The Divine Comedy, by Dante, is quite the book. It's long, unusual, and I'm still thinking it over.
Here's a really quick summary: Dante, a poet is taken on a trip through the afterlife – Hell, Purgatory and Paradise. Guided by the poet Virgil through the first two locations, Dante is shown the circles of Hell, which have graduated stages of misery. Dante and Virgil talk to many of the souls there, (and they will speak with souls in each of the three locations). At last they come to the very center of Hell, where the traitors Brutus, Judas, and Cassius are eternally gnawed in the teeth of Satan.
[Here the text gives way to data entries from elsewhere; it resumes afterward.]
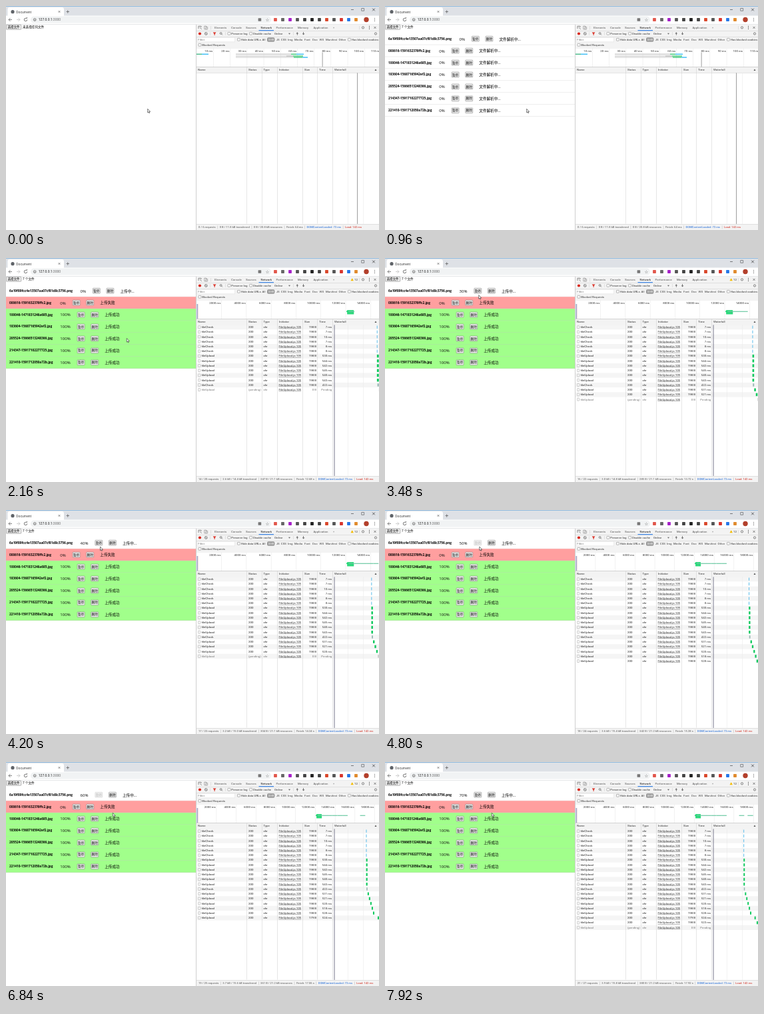
Animation of 560 by 336 pixels, one loop 8 s. Source, as an HTML page with a canvas:

```html
<!DOCTYPE html>
<html lang="zh">
<head>
<meta charset="utf-8">
<title>Document</title>
<style>
  html, body { margin: 0; width: 100%; height: 100%; overflow: hidden; background: #fff; }
  canvas { display: block; width: 560px; height: 336px; }
</style>
</head>
<body>
<canvas id="stage"></canvas>
<script>
const W = 560, H = 336, LOOP = 8000, STEP = 120;
const PANEL = 286, FALL = 493, ROW = 7.23, BODY = 100.1;
const UI = 'Roboto, "Noto Sans CJK SC", sans-serif';
const PAGE = '"Open Sans", "Noto Sans CJK SC", sans-serif';

const canvas = document.getElementById('stage');
const ratio = window.devicePixelRatio || 1;
canvas.width = W * ratio;
canvas.height = H * ratio;
const c = canvas.getContext('2d');

// Requests: start in seconds, duration in milliseconds
const request = (name, start, ms, size = 198) => ({ name, start, ms, size, end: start + ms / 1000 });
const chunks = [
  [12.685, 531], [13.2, 521], [13.72, 520], [14.24, 518],
  [14.755, 528], [16.536, 524, 179], [17.397, 523], [17.93, 520]
].map(args => request('fileUpload', ...args));
const requests = [
  ...[7, 7, 10, 7, 8, 8].map(ms => request('fileCheck', 12.1, ms)),
  ...[530, 544, 542, 545, 540, 543].map(ms => request('fileUpload', 12.125, ms)),
  request('fileCheck', 12.258, 422),
  ...chunks
];

const files = [
  '6a19f89fcc4e13507aa07cf81d8c3756.png', '000616-1591632376ffc2.jpg',
  '100046-1471831246a685.jpg', '183604-15687165942ef2.jpg',
  '205524-15666513248366.jpg', '214347-15917102277725.jpg', '221410-1591712050a72b.jpg'
];

// [animation ms, network seconds] and [animation ms, x, y]
const clockKeys = [[1560, 12.12], [2160, 12.72], [3480, 13.87], [4800, 15.3], [6840, 17.1], [8000, 18.02]];
const pointerKeys = [[0, 212.7, 154.3], [1560, 212.7, 154.3], [2160, 181.3, 120.5], [3000, 140.3, 56],
  [4320, 141.6, 55], [4800, 141.8, 55], [5400, 160.3, 76.4], [8000, 160.3, 76.4]];

function along(keys, t) {
  let i = 1;
  while (i < keys.length - 1 && keys[i][0] < t) i++;
  const a = keys[i - 1], b = keys[i];
  const k = Math.min(1, Math.max(0, (t - a[0]) / (b[0] - a[0])));
  return a.slice(1).map((v, j) => v + (b[j + 1] - v) * k);
}

function rect(x, y, w, h, color) {
  c.fillStyle = color;
  c.fillRect(x, y, w, h);
}

function frame(x, y, w, h, color, fill, radius = 0) {
  c.beginPath();
  c.roundRect(x, y, w, h, radius);
  if (fill) { c.fillStyle = fill; c.fill(); }
  if (color) { c.strokeStyle = color; c.lineWidth = 0.5; c.stroke(); }
}

function dot(x, y, r, color) {
  c.beginPath();
  c.arc(x, y, r, 0, 7);
  c.fillStyle = color;
  c.fill();
}

function path(points, color, width = 0.7, fill) {
  c.beginPath();
  points.forEach(([x, y], i) => i ? c.lineTo(x, y) : c.moveTo(x, y));
  if (fill) { c.closePath(); c.fillStyle = fill; c.fill(); }
  if (color) { c.strokeStyle = color; c.lineWidth = width; c.stroke(); }
}

function ring(x, y, r, color, from = 0, to = 7) {
  c.beginPath();
  c.arc(x, y, r, from, to);
  c.strokeStyle = color;
  c.lineWidth = 0.8;
  c.stroke();
}

function cross(x, y, r, color) {
  path([[x - r, y - r], [x + r, y + r]], color);
  path([[x - r, y + r], [x + r, y - r]], color);
}

// Draws text on its baseline and returns its width
function text(s, x, y, { size = 4.4, color = '#333', font = UI, weight = 400, align = 'left' } = {}) {
  c.font = `${weight} ${size}px ${font}`;
  c.textAlign = align;
  c.fillStyle = color;
  c.fillText(s, x, y);
  return c.measureText(s).width;
}

function check(x, y, label) {
  frame(x, y - 3.8, 3.8, 3.8, '#777', '#fff', 0.5);
  text(label, x + 5.2, y);
}

function menuDots(x, y) {
  for (const dy of [-2, 0, 2]) dot(x, y + dy, 0.55, '#555');
}

function drawBrowser() {
  rect(0, 0, W, 15, '#dee1e6');
  rect(0, 0, W, 0.8, '#7fb2de');
  frame(2.5, 2, 84.5, 15, null, '#fff', 3);
  dot(10, 8.7, 2.6, '#5f6368');
  text('Document', 15.3, 11, { size: 5, color: '#444' });
  cross(80, 8.5, 1.3, '#555');
  path([[90.5, 8.5], [95, 8.5]], '#555');
  path([[92.7, 6.3], [92.7, 10.8]], '#555');
  path([[518, 5.5], [522, 5.5]], '#333', 0.6);
  frame(533.8, 3.5, 3.8, 3.8, '#333');
  cross(552, 5.5, 1.9, '#333');

  rect(0, 14.5, W, 13, '#fff');
  path([[6.5, 18], [4, 20.5], [6.5, 23]], '#555');
  path([[4, 20.5], [9, 20.5]], '#555');
  path([[18.5, 18], [21, 20.5], [18.5, 23]], '#bbb');
  path([[16, 20.5], [21, 20.5]], '#bbb');
  ring(29.5, 20.5, 2.2, '#555', 0, 5.2);
  path([[29.8, 18.5], [31.8, 18.8], [31.8, 16.8]], null, 0, '#555');
  frame(37, 15.6, 361, 10, null, '#f1f3f4', 5);
  ring(43.2, 20.5, 1.9, '#666');
  rect(42.8, 20, 0.8, 1.6, '#666');
  const w = text('127.0.0.1', 48.8, 22.3, { size: 5, color: '#222' });
  text(':3000', 48.8 + w, 22.3, { size: 5, color: '#666' });

  frame(378.6, 18.2, 4.6, 4.6, null, '#777', 0.5);
  text('☆', 392.5, 22.7, { size: 6.5, color: '#555', align: 'center', font: '"DejaVu Sans", sans-serif' });
  ['#e2574c', '#666', '#a520c8', '#555', '#444', '#222', '#444', '#d9472b', '#555', '#d8342c', '#2677e8', '#e08a2c']
    .forEach((color, i) => frame(402.1 + i * 11, 18.1, 4.8, 4.8, null, color, 0.6));
  dot(541, 20.5, 3.7, '#b3402c');
  menuDots(553.5, 20.5);
  rect(0, 27.2, W, 0.6, '#d5d7da');
}

function pageButton(x, y, label, disabled) {
  frame(x, y, 11, 7.8, disabled ? '#ccc' : '#777', '#efefef', 0.8);
  text(label, x + 5.5, y + 5.5, { size: 4.6, color: disabled ? '#bbb' : '#000', align: 'center', font: PAGE });
}

function drawPage(t, now) {
  const chosen = t >= 960;
  frame(0.4, 28.2, 22.4, 7, '#767676', '#efefef', 0.8);
  text('选择文件', 11.4, 33.3, { size: 4.5, color: '#000', font: PAGE, align: 'center' });
  text(chosen ? '7 个文件' : '未选择任何文件', 25, 33.3, { size: 4.6, color: '#000', font: PAGE });
  if (!chosen) return;

  const uploaded = now >= 12.67;
  const progress = 10 * chunks.filter(k => k.start + 0.08 < now).length;
  files.forEach((name, i) => {
    const top = 40.3 + i * 17.93, base = top + 10.8;
    const finished = i > 0 && uploaded, failed = finished && i === 1;
    if (finished) rect(0, top, 285, 18, failed ? '#ff9f9f' : '#a1ff8b');
    rect(0, top + 17.5, 285, 0.5, finished ? 'rgba(190,190,190,.6)' : '#ddd');

    const percent = i === 0 ? progress : finished && !failed ? 100 : 0;
    let status = '文件解析中...';
    if (finished) status = failed ? '上传失败' : '上传成功';
    else if (now >= (i ? 12.1 : 12.258)) status = '上传中...';

    text(name, 5, base - 0.4, { size: 4.8, color: '#000', font: PAGE, weight: 700 });
    const x = i ? 81.3 : 111.5;
    const left = x + 10.3 + text(percent + '%', x, base + 0.5, { size: 6.1, color: '#111', font: PAGE });
    const paused = i === 0 && t >= 4320 && t < 7260;
    pageButton(left, top + 5, '暂停', paused);
    pageButton(left + 20.6, top + 5, '删除');
    text(status, left + 41.2, base + 0.4, { size: 5.6, color: '#000', font: PAGE });
  });
}

function drawToolbars(active) {
  rect(285, 27.8, 0.8, H, '#c4c4c4');
  rect(PANEL, 27.8, W - PANEL, 35.5, '#f3f3f3');
  for (const y of [37, 46, 63]) rect(PANEL, y, W - PANEL, 0.5, '#ccc');

  path([[289, 34], [289, 30.3], [293, 30.3], [293, 32]], '#666');
  path([[290.8, 32], [293.8, 34.8]], '#666');
  frame(297.8, 30.2, 3, 4.6, '#666');
  frame(300.2, 31.5, 2.4, 3.4, '#666', '#f3f3f3');
  rect(307, 30, 0.5, 5.5, '#ccc');
  [['Elements', 313], ['Console', 338], ['Sources', 360], ['Network', 382.5],
   ['Performance', 405.5], ['Memory', 438], ['Application', 461.5], ['»', 491]]
    .forEach(([label, x]) => text(label, x, 34, { color: label === 'Network' ? '#111' : '#555' }));
  rect(379.5, 36.2, 22.5, 1, '#1a73e8');
  if (active) {
    path([[517.5, 34.2], [519.7, 30.2], [521.9, 34.2]], null, 0, '#f4bd00');
    text('12', 523, 34);
  }
  rect(530, 30, 0.5, 5.5, '#ccc');
  ring(536, 32.4, 1.6, '#666');
  menuDots(545.5, 32.4);
  cross(554, 32.4, 1.5, '#555');

  dot(291, 41.5, 2.1, '#d9281c');
  ring(300.3, 41.5, 1.9, '#666');
  path([[299, 40.2], [301.6, 42.8]], '#666');
  rect(306.5, 39, 0.5, 5, '#ccc');
  path([[310.7, 39.6], [315.5, 39.6], [313.6, 42], [313.6, 44], [312.6, 44], [312.6, 42]], null, 0, '#d9281c');
  ring(322.6, 41, 1.4, '#666');
  path([[323.6, 42], [325, 43.5]], '#666');
  rect(329.5, 39, 0.5, 5, '#ccc');
  check(333, 43.2, 'Preserve log');
  check(365.7, 43.2, 'Disable cache');
  text('Online', 403, 43.2);
  path([[424, 40.7], [427, 40.7], [425.5, 42.8]], null, 0, '#666');
  rect(431.5, 39, 0.5, 5, '#ccc');
  path([[435.5, 41.5], [437.3, 39.3], [439.1, 41.5]], null, 0, '#666');
  path([[444.8, 41.3], [446.6, 43.5], [448.4, 41.3]], null, 0, '#666');
  rect(436.9, 41, 0.8, 2.8, '#666');
  rect(446.2, 39, 0.8, 2.8, '#666');
  ring(555, 41.5, 1.6, '#666');

  frame(287, 47.2, 56.5, 6.6, '#ddd', '#fff');
  text('Filter', 288.3, 52.2, { color: '#777' });
  check(347.5, 52.2, 'Hide data URLs');
  frame(392, 47.2, 11.4, 6.6, null, '#9a9a9a', 2);
  [['All', 384.5], ['XHR', 393.7], ['JS', 405.7], ['CSS', 412.8], ['Img', 423], ['Media', 433],
   ['Font', 448], ['Doc', 460], ['WS', 470.5], ['Manifest', 480], ['Other', 499.5]]
    .forEach(([label, x]) => text(label, x, 52.2, { color: label === 'XHR' ? '#fff' : '#444' }));
  check(513.5, 52.2, 'Has blocked cookies');
  check(289, 60.2, 'Blocked Requests');
}

function drawOverview(started, now) {
  rect(PANEL, 63.5, W - PANEL, 28, '#fff');
  const gap = now > 14.7 ? 29.7 : now ? 37.3 : 25.2;
  const unit = now ? 2000 : 10;
  for (let i = 1; i < 12; i++) {
    const x = PANEL + i * gap;
    rect(x, 63.5, 0.5, 28, '#e4e4e4');
    text(`${i * unit} ms`, x - 0.9, 69.1, { align: 'right' });
  }
  if (!now) {
    [[286, 294, 71.6, '#36b37e'], [294, 304, 71.6, '#29b6f6'],
     [345, 428, 71.6, '#c8c8c8'], [428, 436, 71.6, '#2fc46b'], [436, 447, 71.6, '#29b6f6'],
     [345, 421, 74.4, '#d0d0d0'], [421, 431, 74.4, '#aaa'], [431, 446, 74.4, '#2fc46b'],
     [345, 432, 76.4, '#d8d8d8'], [432, 445, 76.4, '#2fc46b'], [445, 453, 76.4, '#29b6f6']]
      .forEach(([a, b, y, color]) => rect(a, y, b - a, 1.3, color));
    rect(474.7, 69.5, 0.8, 22, '#888');
    return;
  }
  const at = s => PANEL + s * gap / 2;
  started.forEach((r, i) => {
    const y = i >= 6 && i < 12 ? 78.2 + (i - 6) : 79.7;
    rect(at(r.start), y, Math.max(0.6, at(Math.min(r.end, now)) - at(r.start)), 1.2, i < 12 ? '#12d46a' : '#6cc9a4');
  });
  rect(286.7, 69, 0.9, 22.3, '#4a6fb0');
  rect(287.8, 69, 0.5, 22.3, '#e0a0a0');
}

function drawTable(started, now) {
  rect(PANEL, 91.2, W - PANEL, 9, '#f3f3f3');
  rect(PANEL, 91.2, W - PANEL, 0.6, '#bbb');
  rect(PANEL, 100, W - PANEL, 0.5, '#ccc');
  started.forEach((r, i) => { if (i % 2 === 0) rect(PANEL, BODY + i * ROW, W - PANEL, ROW, '#f5f5f5'); });
  [['Name', 288], ['Status', 364], ['Type', 386.5], ['Initiator', 410], ['Size', 448], ['Time', 470], ['Waterfall', 493]]
    .forEach(([label, x]) => text(label, x, 97.2));
  for (const x of [361, 384, 407, 445, 467, 490]) rect(x, 91.5, 0.5, 235, '#ccc');
  for (const x of [513, 536]) rect(x, 100.4, 0.5, 226.5, '#e6e6e6');
  path([[553.5, 97], [555, 94.4], [556.5, 97]], null, 0, '#555');

  if (!now) {
    rect(527, 100.4, 0.8, 226.5, '#888');
    return;
  }
  rect(492.6, 100.4, 0.9, 226.5, '#6a6a80');
  const span = Math.max(...started.map(r => Math.min(r.end, now)));
  const at = s => FALL + (W - FALL) * s / span;
  started.forEach((r, i) => {
    const top = BODY + i * ROW, y = top + 5;
    const pending = r.end > now, color = pending ? '#777' : '#222';
    frame(288.6, top + 1.6, 3, 3.9, '#999', '#fff', 0.4);
    text(r.name, 293.5, y, { color });
    text(pending ? '(pending)' : '200', 364, y, { color });
    text('xhr', 386.5, y, { color });
    const w = text('FileUpload.js:105', 409.5, y, { color: '#333' });
    rect(409.5, y + 0.6, w, 0.4, '#555');
    text(pending ? '0 B' : r.size + ' B', 466, y, { color, align: 'right' });
    text(pending ? 'Pending' : r.ms + ' ms', 489.3, y, { color: pending ? '#777' : '#333', align: 'right' });

    const x = at(r.start), width = at(Math.min(r.end, now)) - x;
    const slow = r.ms > 100, upload = r.name === 'fileUpload';
    const fill = pending ? '#ccc' : upload ? '#10c95e' : slow ? '#9bb8b5' : '#5cbdea';
    rect(x, top + 1.4, Math.max(1, width), 4.4, fill);
  });
}

function drawFooter(started, now) {
  rect(PANEL, 327, W - PANEL, 9, '#f3f3f3');
  rect(PANEL, 327, W - PANEL, 0.5, '#ccc');
  const done = started.filter(r => r.end <= now);
  const moved = done.reduce((sum, r) => sum + r.size, 0) / 1000;
  const body = done.length * 19;
  const finish = done.length ? Math.max(...done.map(r => r.end)).toFixed(2) + ' s' : '64 ms';
  let x = 289;
  [[`${started.length} / ${started.length + 6} requests`],
   [`${moved ? moved.toFixed(1) + ' kB' : '0 B'} / ${(11.84 + moved).toFixed(1)} kB transferred`],
   [`${body} B / ${(20.82 + body / 1000).toFixed(1)} kB resources`],
   [`Finish: ${finish}`],
   ['DOMContentLoaded: 73 ms', '#1a66d6'],
   ['Load: 142 ms', '#d0281c']
  ].forEach(([label, color = '#555'], i) => {
    if (i) rect(x - 3.1, 329.3, 0.5, 5, '#bbb');
    x += text(label, x, 333, { size: 4.2, color }) + 5.9;
  });
}

function drawPointer(x, y) {
  path([[0, 0], [0, 5.6], [1.3, 4.5], [2.1, 6.4], [3, 6], [2.2, 4.2], [3.9, 4.1], [0, 0]]
    .map(([dx, dy]) => [x + dx, y + dy]), '#222', 0.6, '#fff');
}

function draw(t) {
  const now = t < 1560 ? 0 : along(clockKeys, t)[0];
  const started = requests.filter(r => r.start <= now);
  c.setTransform(ratio, 0, 0, ratio, 0, 0);
  rect(0, 0, W, H, '#fff');
  drawBrowser();
  drawPage(t, now);
  drawToolbars(now > 0);
  drawOverview(started, now);
  drawTable(started, now);
  drawFooter(started, now);
  drawPointer(...along(pointerKeys, t));
}

function tick() {
  const t = performance.now() % LOOP;
  draw(Math.floor(t / STEP) * STEP);
  requestAnimationFrame(tick);
}
tick();
</script>
</body>
</html>
```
The tour continues on to Purgatory, then the planets of Paradise, where Dante is guided by Beatrice through the seven celestial bodies of Heaven. The souls there are residing in different planets according the amount of virtue they did or did not have during their lifetime.
The Divine Comedy is rich in symbolism. To be totally honest, I was rushing and didn't pick up all of it. But even if I didn't “get” all of the metaphor, I am amazed by this vast, compelling and tightly structured work of poetry. It is a strange celestial journal, teeming with wonders and horrors, but the way Dante uses Hell, Purgatory and Heaven – vast, sprawling things – to tell us about less noticeable things was very well executed, I thought.
And it's a poem I'll defiantly have to read again.